Author on the Couch: Lisa Wells

lwThis week on Author on the Couch, I conduct a session with…

 Lisa Wells

GIVEAWAY! Lisa is giving away a $10 gift card… Just do these two things:

  1. Share this post on Facebook or Twitter.
  2. Leave a comment for Lisa.


Me: Tell me about an experience that had a profound impact on your life.


Lisa: When I was five, I was dragged by our galloping pony across the fields of my grandparent’s farm. During this adventure, I had one foot all the way in the stirrup and the rest of my body was bouncing off the rocky ground. The horse finally stopped when a bob-wire fence got in her way.

I was in the hospital for two weeks.

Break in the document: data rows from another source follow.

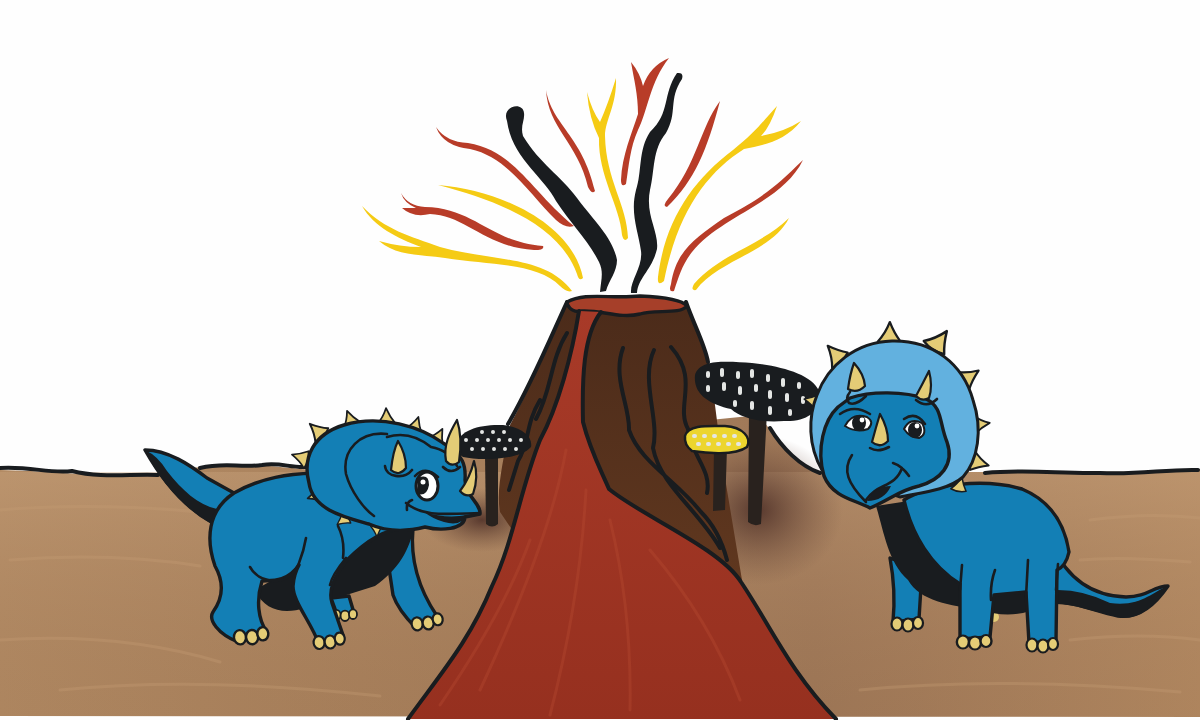
<!DOCTYPE html>
<html lang="en">
<head>
<meta charset="utf-8">
<title>Two dinosaurs by a volcano</title>
<style>
:root{--paper:#fefefe;--ink:#191c1f;--blue:#137fb5;--frill:#62b1df;--horn:#e4cc76;--lava:#9c3020;--crater:#a63f29;--rock:#53301d;--red:#b83c28;--yellow:#f5cb14;--cap-yellow:#ecd52e;--trunk:#29221e}
html,body{margin:0;background:var(--paper);overflow:hidden}
svg{display:block;width:1200px;height:720px}
.line{fill:none;stroke:var(--ink);stroke-width:4;stroke-linecap:round;stroke-linejoin:round}
.thin{stroke-width:2.6}
.skin{fill:var(--blue);stroke:var(--ink);stroke-width:3.4;stroke-linejoin:round}
.dark{fill:var(--ink)}
.horn{fill:var(--horn);stroke:var(--ink);stroke-width:2.2;stroke-linejoin:round}
.red{fill:var(--red)}
.yellow{fill:var(--yellow)}
.trunk{fill:var(--trunk)}
.dots{fill:none;stroke:#e4e6e4;stroke-width:4;stroke-linecap:round}
.brush{fill:none;stroke-linecap:round;stroke-width:3}
</style>
</head>
<body>
<svg viewBox="0 0 1200 720" role="img" aria-label="Two blue triceratops beside an erupting volcano">
<defs>
<linearGradient id="earth" x1="0" y1="0" x2="1" y2="0"><stop offset="0" stop-color="#b38b64"/><stop offset=".3" stop-color="#aa825d"/><stop offset=".68" stop-color="#9f7858"/><stop offset="1" stop-color="#b48a62"/></linearGradient>
<linearGradient id="earth-shade" x1="0" y1="0" x2="0" y2="1"><stop offset="0" stop-color="#c8a27c" stop-opacity=".4"/><stop offset="1" stop-color="#8b6444" stop-opacity=".15"/></linearGradient>
<radialGradient id="shadow"><stop offset="0" stop-color="#4a2c25" stop-opacity=".85"/><stop offset="1" stop-color="#6b4a3b" stop-opacity="0"/></radialGradient>
<linearGradient id="rock-fill" x1="0" y1="0" x2="0" y2="1"><stop offset="0" stop-color="#4b2b1a"/><stop offset="1" stop-color="#61381f"/></linearGradient>
<linearGradient id="lava-fill" x1="0" y1="0" x2="0" y2="1"><stop offset="0" stop-color="#a83a28"/><stop offset="1" stop-color="#96301f"/></linearGradient>
<path id="spike" class="horn" d="M-11 4Q-4-4 0-16Q5-5 11 2Q0 7-11 4Z"/>
<g id="toes" class="horn"><ellipse cx="-11" cy="0" rx="5.5" ry="6.5"/><ellipse cx="0" cy="1" rx="5.5" ry="6.5"/><ellipse cx="10" cy="-1" rx="5" ry="6"/></g>
</defs>

<g id="ground">
<path fill="url(#earth)" d="M0 470C45 471 70 474 110 476C150 478 180 466 225 466C270 462 300 472 340 470L510 440L760 415C775 440 798 464 818 472L985 472C1050 469 1120 475 1200 469V717L0 716Z"/>
<path fill="url(#earth-shade)" d="M0 472L1200 472V717L0 716Z"/>
<g class="brush" stroke="#c29a72" opacity=".35"><path d="M0 510Q90 502 200 512M10 560Q110 552 200 566M0 640Q120 632 220 662M60 690Q200 676 380 696M1090 520Q1150 512 1200 518M1070 640Q1140 632 1200 640M860 690Q1000 676 1180 692M1080 560Q1120 556 1190 562"/></g>
<ellipse cx="482" cy="520" rx="60" ry="32" fill="url(#shadow)"/>
<ellipse cx="758" cy="510" rx="85" ry="75" fill="url(#shadow)"/>
<path class="line" d="M0 468C30 466 50 474 72 471C100 478 128 474 158 475M200 468C225 462 240 468 262 465C280 462 290 468 306 467M770 428C782 448 800 466 820 473M985 473C1030 469 1060 474 1100 473C1140 475 1165 469 1198 470"/>
</g>

<g id="eruption">
<g class="red">
<path d="M436 127Q446 142 468 143C515 151 530 190 574 226Q566 229 556 220C530 195 508 157 470 149Q443 146 436 127Z"/>
<path d="M401 193Q408 206 425 207C475 208 490 242 543 246Q545 250 534 250C485 247 465 215 430 214Q413 218 402 208L416 208Q404 203 401 193Z"/>
<path d="M546 90C552 125 582 135 595 191Q592 195 588 187C578 143 548 128 546 90Z"/>
<path d="M631 62Q640 73 643 86Q650 66 669 58C650 82 648 110 638 130C630 148 629 165 626 184Q621 188 621 180C622 155 632 133 638 114C638 94 634 80 631 62Z"/>
<path d="M720 101C707 150 695 180 667 207Q662 206 668 199C697 164 700 128 720 101Z"/>
<path d="M803 160C782 203 722 215 692 252C682 265 679 276 674 291Q668 293 671 284C676 251 695 238 724 218C765 196 774 188 803 160Z"/>
</g>
<g class="yellow">
<path d="M438 185C502 190 573 225 583 278Q579 282 577 274C560 226 500 201 438 185Z"/>
<path d="M362 206C385 230 410 236 440 247C495 262 545 255 572 291Q567 293 560 286C538 263 490 265 445 258C417 254 397 256 379 241Q400 247 421 247C397 238 374 227 362 206Z"/>
<path d="M587 92Q592 111 600 122Q608 104 616 78C617 105 605 120 605 136C606 180 627 205 628 238Q624 243 622 235C620 206 598 176 599 138Q589 118 587 92Z"/>
<path d="M777 106Q770 127 761 136Q784 132 801 121C785 141 765 145 744 149C708 172 678 210 664 281Q657 287 658 277C665 220 693 180 733 150C756 132 763 121 777 106Z"/>
<path d="M789 218C772 252 718 260 696 290Q690 291 694 284C720 254 760 246 789 218Z"/>
</g>
<path class="dark" d="M507 121C501 106 523 101 524 113C525 120 520 126 523 136C540 164 561 176 577 198C595 222 613 238 617 260C617 272 609 280 606 291L600 292C601 280 604 272 599 262C588 240 571 224 556 201C545 178 512 158 507 121Z"/>
<path class="dark" d="M677 73Q684 72 682 79C668 100 678 112 666 133C652 150 655 170 650 190C645 215 659 231 657 249C652 270 638 278 637 293L631 293C630 280 643 267 641 251C638 230 630 213 636 190C642 173 638 150 650 132C671 112 662 95 677 73Z"/>
</g>

<g id="volcano">
<path fill="url(#rock-fill)" d="M567 302L686 302C694 324 704 340 710 366L722 460L742 580L560 600L500 512C496 490 503 462 510 425C532 385 549 340 567 302Z"/>
<path class="line" d="M567 302C553 332 532 383 508 424M686 302C694 325 705 345 708 362"/>
<path d="M567 302C585 292 610 299 640 296C665 297 682 300 687 306C680 315 655 309 640 314C620 319 602 310 582 311C575 313 568 309 567 302Z" fill="var(--crater)" stroke="var(--ink)" stroke-width="3.4"/>
<path fill="url(#lava-fill)" d="M579 311L601 312C583 335 582 380 583 422C590 450 600 468 609 489C640 515 720 548 741 582C770 625 790 672 836 719L408 719C442 672 468 640 492 586C512 540 520 490 540 440C558 407 572 355 579 311Z"/>
<g class="brush" stroke="#b54a30" opacity=".4"><path d="M566 450Q550 540 480 690M586 490Q580 600 550 715M610 520Q632 610 630 710M650 550Q710 620 740 700M530 540Q505 610 440 705"/></g>
<path class="line" d="M579 311C572 355 558 407 540 440C520 490 514 540 492 586C470 640 442 672 408 719M601 312C583 335 582 380 583 422C590 450 600 468 609 489C640 515 720 548 741 582C770 625 790 672 836 719"/>
<path class="line" d="M623 348C612 378 630 406 629 430C640 462 676 480 701 512Q719 530 727 560M654 350C640 380 660 420 653 448C660 485 700 512 720 548M671 347C700 380 675 405 688 429C691 455 712 470 707 493M567 333C550 360 552 390 536 419M540 400C525 425 530 442 518 461L509 490"/>
</g>

<g id="trees">
<path class="trunk" d="M485 455L498 455L498 524Q492 529 486 524Z"/>
<path class="dark" d="M456 444C460 430 480 424 503 425C522 427 533 437 531 447C520 460 480 461 463 457Q455 452 456 444Z"/>
<path class="dots" stroke-dasharray="0 11" d="M466 440H522M472 449H526M482 432H512"/>
<path class="trunk" d="M714 448L727 448L725 510L713 511ZM749 412L767 412L761 524Q754 527 748 522Z"/>
<path d="M685 436C688 424 710 426 725 426C743 427 752 438 747 447C735 456 705 453 692 451Q684 445 685 436Z" fill="var(--cap-yellow)" stroke="var(--ink)" stroke-width="2.5"/>
<path class="dots" stroke="#fff8c8" stroke-dasharray="1 9" d="M694 436H742M698 444H740"/>
<path class="dark" d="M695 375C700 358 730 362 752 363C780 366 812 374 819 391C823 410 808 422 784 421C764 423 742 419 731 409C710 404 693 395 695 375Z"/>
<path class="dots" d="M708 373v3M722 370v5M738 373v4M752 371v5M768 376v4M783 380v5M799 384v3M708 387v3M724 384v5M740 388v5M756 386v4M770 392v5M787 395v5M803 398v4M735 402v3M752 403v5M770 408v5M790 411v3"/>
</g>

<g id="left-dinosaur">
<path class="skin" d="M145 450C168 450 190 465 207 478L234 493L213 523C185 508 162 480 145 450Z"/>
<path class="dark" d="M145 450Q158 456 167 471C182 490 198 505 217 509L212 524C184 508 160 482 145 450Z"/>
<path class="skin" d="M331 598L349 596L354 613L338 617Z"/><use href="#toes" transform="translate(345 615) scale(.8)"/>
<path class="skin" d="M386 548L413 528C410 560 418 588 437 616L416 628Q398 610 393 595Z"/>
<use href="#toes" transform="translate(428 622) rotate(-10)"/>
<path class="dark" d="M255 590C265 612 285 614 305 608L375 586C398 570 410 550 414 526L365 520L290 570Z"/>
<path class="skin" d="M234 493C262 477 290 474 314 473L350 515L405 529C385 528 365 542 347 560C334 577 328 590 332 603L343 635L319 644C311 622 293 602 293 586Q294 574 299 565C286 584 268 580 262 581C256 600 258 620 267 632L238 642C218 634 208 620 213 612C223 598 224 582 215 566C206 540 207 511 234 493Z"/>
<path class="line thin" d="M250 567Q258 581 276 581Q292 580 299 563M299 563Q304 550 306 538M346 558Q332 575 330 585M343 558Q345 540 338 526"/>
<use href="#toes" transform="translate(252 636) rotate(-6) scale(1.1)"/><use href="#toes" transform="translate(330 641) rotate(-8)"/>
<g id="left-head">
<use href="#spike" transform="translate(304 459) rotate(-70) scale(.8)"/><use href="#spike" transform="translate(320 434) rotate(-45) scale(.9)"/><use href="#spike" transform="translate(351 423) rotate(-18) scale(.8)"/><use href="#spike" transform="translate(386 421) scale(.8)"/><use href="#spike" transform="translate(414 429) rotate(20) scale(.8)"/><use href="#spike" transform="translate(436 440) rotate(30) scale(.8)"/><use href="#spike" transform="translate(320 495) rotate(-105) scale(.8)"/><use href="#spike" transform="translate(345 519) rotate(-125) scale(.6)"/><use href="#spike" transform="translate(377 527) rotate(180) scale(.6)"/>
<path class="skin" d="M309 483C302 457 314 434 344 425C381 414 421 427 443 443C464 455 466 466 465 480C465 496 481 503 480 514L465 517C464 530 440 531 425 527C402 533 385 531 369 524C344 517 313 510 309 483Z"/>
<path class="line thin" d="M387 434C360 431 342 450 346 474C351 492 364 509 374 516M387 437Q410 430 431 447Q449 450 457 466M406 503C423 517 445 514 480 513M412 500Q406 502 407 510M385 466C386 477 404 480 412 470M415 476Q425 465 438 477M443 467Q451 475 460 467"/>
<path class="dark" d="M424 512Q446 519 467 515Q461 527 444 522Q433 519 424 512Z"/>
<ellipse cx="427" cy="486" rx="11" ry="14" fill="#fff" stroke="var(--ink)" stroke-width="3"/><path class="dark" d="M418 478Q429 473 429 485Q427 497 417 494Z"/><circle cx="423" cy="482" r="2.5" fill="#fff"/>
<path class="horn" d="M391 470Q393 451 398 441Q406 454 406 468Q399 477 391 470Z"/><path class="horn" d="M446 461C443 445 450 432 457 420C462 435 461 449 459 462Q452 468 446 461Z"/><path class="horn" d="M460 491Q470 478 474 461Q479 477 473 494Q466 498 460 491Z"/>
</g>
</g>

<g id="right-dinosaur">
<path class="skin" d="M1052 545C1068 580 1093 596 1126 597C1148 597 1153 586 1168 586C1155 605 1139 619 1118 616C1094 611 1076 602 1054 602Z"/>
<path class="dark" d="M1054 590Q1082 589 1110 603C1141 607 1152 592 1168 586C1155 606 1139 621 1118 617C1094 612 1076 604 1054 604Z"/>
<path class="skin" d="M890 558L922 570L919 619L893 622Q896 590 890 558Z"/><use href="#toes" transform="translate(908 624)"/>
<ellipse cx="994" cy="617" rx="5" ry="5" fill="var(--horn)"/>
<path class="dark" d="M876 506L915 500C930 545 975 575 1030 590V611Q1005 619 980 609C950 606 920 601 908 580C888 562 884 532 876 506Z"/>
<path class="skin" d="M904 500C930 484 985 478 1022 489C1053 502 1065 526 1069 552Q1066 566 1057 570L1056 641L1029 643L1026 592L994 595L990 637L960 639L960 584C931 566 912 535 904 500Z"/>
<path class="line thin" d="M962 565L960 590M995 570Q990 584 991 600M1028 560L1026 597M1058 564L1056 590"/>
<use href="#toes" transform="translate(975 642) scale(1.1 1)"/><use href="#toes" transform="translate(1043 645)"/>
<g id="right-head">
<use href="#spike" transform="translate(838 358) rotate(-40)"/><use href="#spike" transform="translate(889 338) rotate(3)"/><use href="#spike" transform="translate(936 345) rotate(38) scale(1.1)"/><use href="#spike" transform="translate(965 379) rotate(58)"/><use href="#spike" transform="translate(977 424) rotate(85) scale(.8)"/><use href="#spike" transform="translate(975 461) rotate(108) scale(.9)"/><use href="#spike" transform="translate(959 488) rotate(15) scale(.7)"/><use href="#spike" transform="translate(815 402) rotate(-75) scale(.7)"/>
<path fill="var(--frill)" stroke="var(--ink)" stroke-width="3" d="M822 470C808 446 808 417 817 395C828 365 856 342 892 341C933 340 963 364 973 400C983 430 978 460 963 477C947 491 918 493 900 497Z"/>
<path class="skin" d="M850 398C870 391 905 391 926 399C943 407 939 423 947 442C955 465 940 480 919 486C900 490 889 500 870 508C856 500 833 498 824 476C816 449 824 420 838 407Z"/>
<path class="line thin" d="M850 392Q845 398 849 403Q856 406 866 396M916 400Q927 409 937 399M852 455C842 470 848 484 866 502M866 500C877 483 895 488 902 468M893 463Q902 466 909 476M840 414Q854 404 870 414M904 419Q916 411 925 424M870 448Q878 453 889 447"/>
<path class="dark" d="M867 501Q875 486 891 486Q884 501 867 501Z"/>
<g stroke="var(--ink)" stroke-width="2"><path fill="#fff" d="M845 426Q852 412 867 417Q875 422 868 429Q856 433 845 426ZM904 429Q910 417 922 423Q928 434 919 438Q910 438 904 429Z"/></g>
<ellipse class="dark" cx="859" cy="423" rx="7" ry="8"/><ellipse class="dark" cx="915" cy="430" rx="7" ry="8"/><g fill="#fff"><circle cx="862" cy="420" r="2.4"/><circle cx="917" cy="426" r="2.4"/></g>
<path class="horn" d="M848 389Q850 374 854 363Q864 374 865 386Q857 394 848 389Z"/><path class="horn" d="M916 396Q923 383 929 371Q933 386 929 398Q922 402 916 396Z"/><path class="horn" d="M872 442Q876 427 880 414Q888 428 888 441Q880 449 872 442Z"/>
</g>
</g>
</svg>
</body>
</html>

No one blamed the horse. It was my fault. One simply does not place their whole foot in a stirrup. Nor try to dismount a horse while it’s moving. No one suggested I never ride a horse again. Of course I would continue to ride horses.

That moment in my life taught me to get back up and do it again. A skill that has come in handy throughout my life. Especially as a writer. A rejection from an editor or agent is nothing compared to an up close and personal journey over a thousand jagged rocks.


[Tweet theme=”basic-white”]”That moment in my life taught me to get back up and do it again.” @lisawellsauthor via @Abbie_Roads #amwriting[/Tweet]


Me: Lisa–What a powerful lesson from such a scary experience! I love it when people can find the lesson from a bad experience.

What personality trait of yours helps you most as an author?


Lisa: I’m Princesses Positive. I expect good things to happen.


Me: What personality trait of yours hinders you most as an author?


Lisa: I work best under pressure. Which means I procrastinate when there’s no pressure. Until you get a contract, there’s not a lot of pressure. I need deadlines to be productive.



Me: What was your high point as a writer—a time when you were happiest?


Lisa: My husband surprised me by reading my first published book. And he loved it. And then he bragged about it to anyone who would listen. That made my year.


Me: Aww… That’s so sweet. He’s a keeper!

What was your low point as a writer—a time when questioned your path as a writer, a time when you felt really crappy about your writing?


Lisa: I once entered a contest, and a judge made the following comment about my entry, “I thought this was a joke.” I put that manuscript away and started a new book.


Me: Gah. I hate mean contest judges. Don’t they realize how hurtful those comments can be to aspiring author?

How did you know you wanted to be a writer?


Lisa: In 3rd grade, my teacher would give us the first line of a story and we had to write a story to go with the line. I LOVED doing that. I knew then, I wanted to be an author some day.


Me: How many books have you written? How long does it typically take you to write a book? What’s the most painful part of the writing process for you?


Lisa: I’ve written five or six books. As I mentioned earlier, I work best with a deadline. That being said, I now know I can write a category length book in 3 months.

The most painful part of writing, getting edits back from an editor and trying to make myself and her happy.


Me: Who is your book boyfriend? Why?


Lisa: Rhett Butler. He’s the ultimate charmer.


Me: Rhett Butler–Amen, sister! He’s a classic. One of my favorites!

What’s your life motto? Why does that motto speak to you?


Lisa: “Be nice.” I work with middle school students who aren’t nice to one another, and I hurt for the kids who are bullied.


Me: I love that. It’s so simple, so basic, and yet so necessary.



Me: Tell me about your Contemporary Romance novel THE SEDUCTION OF KINLEY FOSTER!



Librarian Kinley Foster wants to write erotic romance—the steamy, sexy, curl-your-toes kind of stuff. The problem? She desperately needs a little erotic inspiration. And at a romance convention in Vegas, she finds it…or rather him. The sizzlingly sexy guy who refused Kinley – and her virginity – when she was sixteen.


Me: Share a few of your favorite paragraphs with us.



Ian stepped into the session on Naughty Words for Nice Writers being presented by author Cara Bristol, a writer of erotic romances.


He sat down next to an older lady, probably in her early seventies, with gray hair and pearls. He wondered if she was published or still trying to get her first contract.


“Some men have nicknames for their penises. I once knew a guy who referred to his as Fred,” the speaker said. She was best known for her Rod and Cane Society domestic discipline series.


“Who would call their penis Fred?” the lady sitting beside him asked in a smoker’s voice.


Lisa: I love this passage, and the paragraphs that follow, because it’s a shout out to a dear friend of mine, Cara Bristol. She’s real. Her Naughty Words for Nice Writers is a real book as are her Rod and Cane Society books.


Entangled Publishing

You can find Lisa here:


Abbie Roads writes dark emotional novels featuring damaged characters, but always her hero and heroine a happy ending… after torturing them for three hundred pages. Her debut novel RACE THE DARKNESS is available for pre-order now.Cover-RacetheDarkness



Barnes and Noble:




*Post formatted by Emmanuel Goodman

About the author: abbieroads